Why I Do What I Do: Irit Schaffer
Believe In Your Body
Irit Schaffer says that when you are rehabilitating an injury, only one thing is certain: "If you don't try to improve, you're guaranteed to stay where you are." Schaffer is a San Francisco-based physical therapist specializing in manual techniques—methods in which the practitioner uses her hands to gently press problem areas, promoting movement of bodily fluids, eliminating dysfunction in the motion of the tissues, and creating normal movement. She is unique in that she refuses to restrict her thinking to conventional medical theory or even to her own experience. "I believe healing is always possible," she says.
The daughter of Czechoslovakian parents, Schaffer was born in Israel and raised in Montreal. Her father, who survived six gunshot wounds and a Russian labor camp during World War II, instilled in her a strong belief in the body's resilience and the advantage of keeping an open mind.
In 1992, those beliefs were put to the test. Schaffer suffered two car accidents within six weeks; the second left her with debilitating headaches and spinal problems. A former physical education teacher and avid athlete, Schaffer was no longer able to ski or play tennis. One co-worker suggested that she might just have to live with the pain.
Hope came five months later, when Schaffer tried osteopathic, or manual, therapy. Eventually the pain from her injuries subsided. "For the first time, I could actually feel a difference," she remembers.
Eager to share these techniques with her own patients, Schaffer took courses on myofascial release, muscle energy, and craniosacral therapy. She also began a daily practice of Qigong, which she credits with further developing her sense of touch and her ability to relax and focus.
Although Schaffer knew osteopathy worked for her, it wasn't until she incorporated the methods into her own practice that she realized its reach. "A lot of patients got much better than even I expected," she says.
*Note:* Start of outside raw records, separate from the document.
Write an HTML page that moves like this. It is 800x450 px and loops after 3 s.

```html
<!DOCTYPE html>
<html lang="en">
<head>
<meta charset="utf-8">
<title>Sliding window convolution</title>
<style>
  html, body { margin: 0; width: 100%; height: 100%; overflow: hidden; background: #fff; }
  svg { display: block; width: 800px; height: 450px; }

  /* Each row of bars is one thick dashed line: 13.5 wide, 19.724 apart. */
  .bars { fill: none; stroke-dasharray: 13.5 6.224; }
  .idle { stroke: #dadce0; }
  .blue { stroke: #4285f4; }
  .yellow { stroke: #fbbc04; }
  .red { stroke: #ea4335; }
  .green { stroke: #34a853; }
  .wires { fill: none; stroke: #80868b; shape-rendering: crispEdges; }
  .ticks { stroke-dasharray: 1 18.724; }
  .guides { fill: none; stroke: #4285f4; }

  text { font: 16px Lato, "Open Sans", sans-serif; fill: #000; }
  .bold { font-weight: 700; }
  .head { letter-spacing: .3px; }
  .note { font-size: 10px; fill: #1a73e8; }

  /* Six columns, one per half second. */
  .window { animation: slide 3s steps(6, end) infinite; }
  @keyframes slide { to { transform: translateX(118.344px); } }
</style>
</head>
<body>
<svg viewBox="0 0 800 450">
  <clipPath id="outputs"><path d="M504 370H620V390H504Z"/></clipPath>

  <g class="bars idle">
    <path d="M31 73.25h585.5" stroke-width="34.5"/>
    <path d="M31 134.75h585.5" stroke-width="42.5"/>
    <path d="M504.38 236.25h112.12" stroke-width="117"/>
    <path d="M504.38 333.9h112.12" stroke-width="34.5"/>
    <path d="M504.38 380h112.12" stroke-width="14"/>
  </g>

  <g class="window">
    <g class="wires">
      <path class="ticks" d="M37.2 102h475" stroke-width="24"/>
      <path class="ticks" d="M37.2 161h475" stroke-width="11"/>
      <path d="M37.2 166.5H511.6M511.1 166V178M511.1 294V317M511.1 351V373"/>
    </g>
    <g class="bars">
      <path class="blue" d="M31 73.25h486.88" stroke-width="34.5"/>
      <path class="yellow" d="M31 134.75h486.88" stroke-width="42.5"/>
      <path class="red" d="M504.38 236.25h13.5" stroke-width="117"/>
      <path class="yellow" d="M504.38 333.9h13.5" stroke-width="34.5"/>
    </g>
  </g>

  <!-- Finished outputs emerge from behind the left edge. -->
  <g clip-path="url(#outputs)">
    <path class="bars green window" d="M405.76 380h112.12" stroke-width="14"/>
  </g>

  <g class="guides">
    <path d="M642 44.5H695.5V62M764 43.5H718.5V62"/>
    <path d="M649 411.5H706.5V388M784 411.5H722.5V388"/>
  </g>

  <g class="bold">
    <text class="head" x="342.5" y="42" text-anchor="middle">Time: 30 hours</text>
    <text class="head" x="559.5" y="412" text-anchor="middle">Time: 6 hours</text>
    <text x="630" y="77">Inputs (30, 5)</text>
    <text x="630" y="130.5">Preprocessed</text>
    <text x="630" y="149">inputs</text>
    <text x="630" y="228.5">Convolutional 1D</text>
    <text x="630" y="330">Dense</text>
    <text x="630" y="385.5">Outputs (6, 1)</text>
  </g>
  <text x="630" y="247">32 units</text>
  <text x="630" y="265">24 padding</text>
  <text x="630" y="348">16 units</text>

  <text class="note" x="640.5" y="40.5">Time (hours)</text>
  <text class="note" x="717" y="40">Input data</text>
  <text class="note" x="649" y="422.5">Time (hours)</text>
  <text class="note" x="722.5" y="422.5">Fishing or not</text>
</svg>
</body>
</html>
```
The discovery cemented her belief that it's possible for the body to recover from anything. "I love that I have no preconceived notion of what should happen," says Schaffer. "I'm always learning."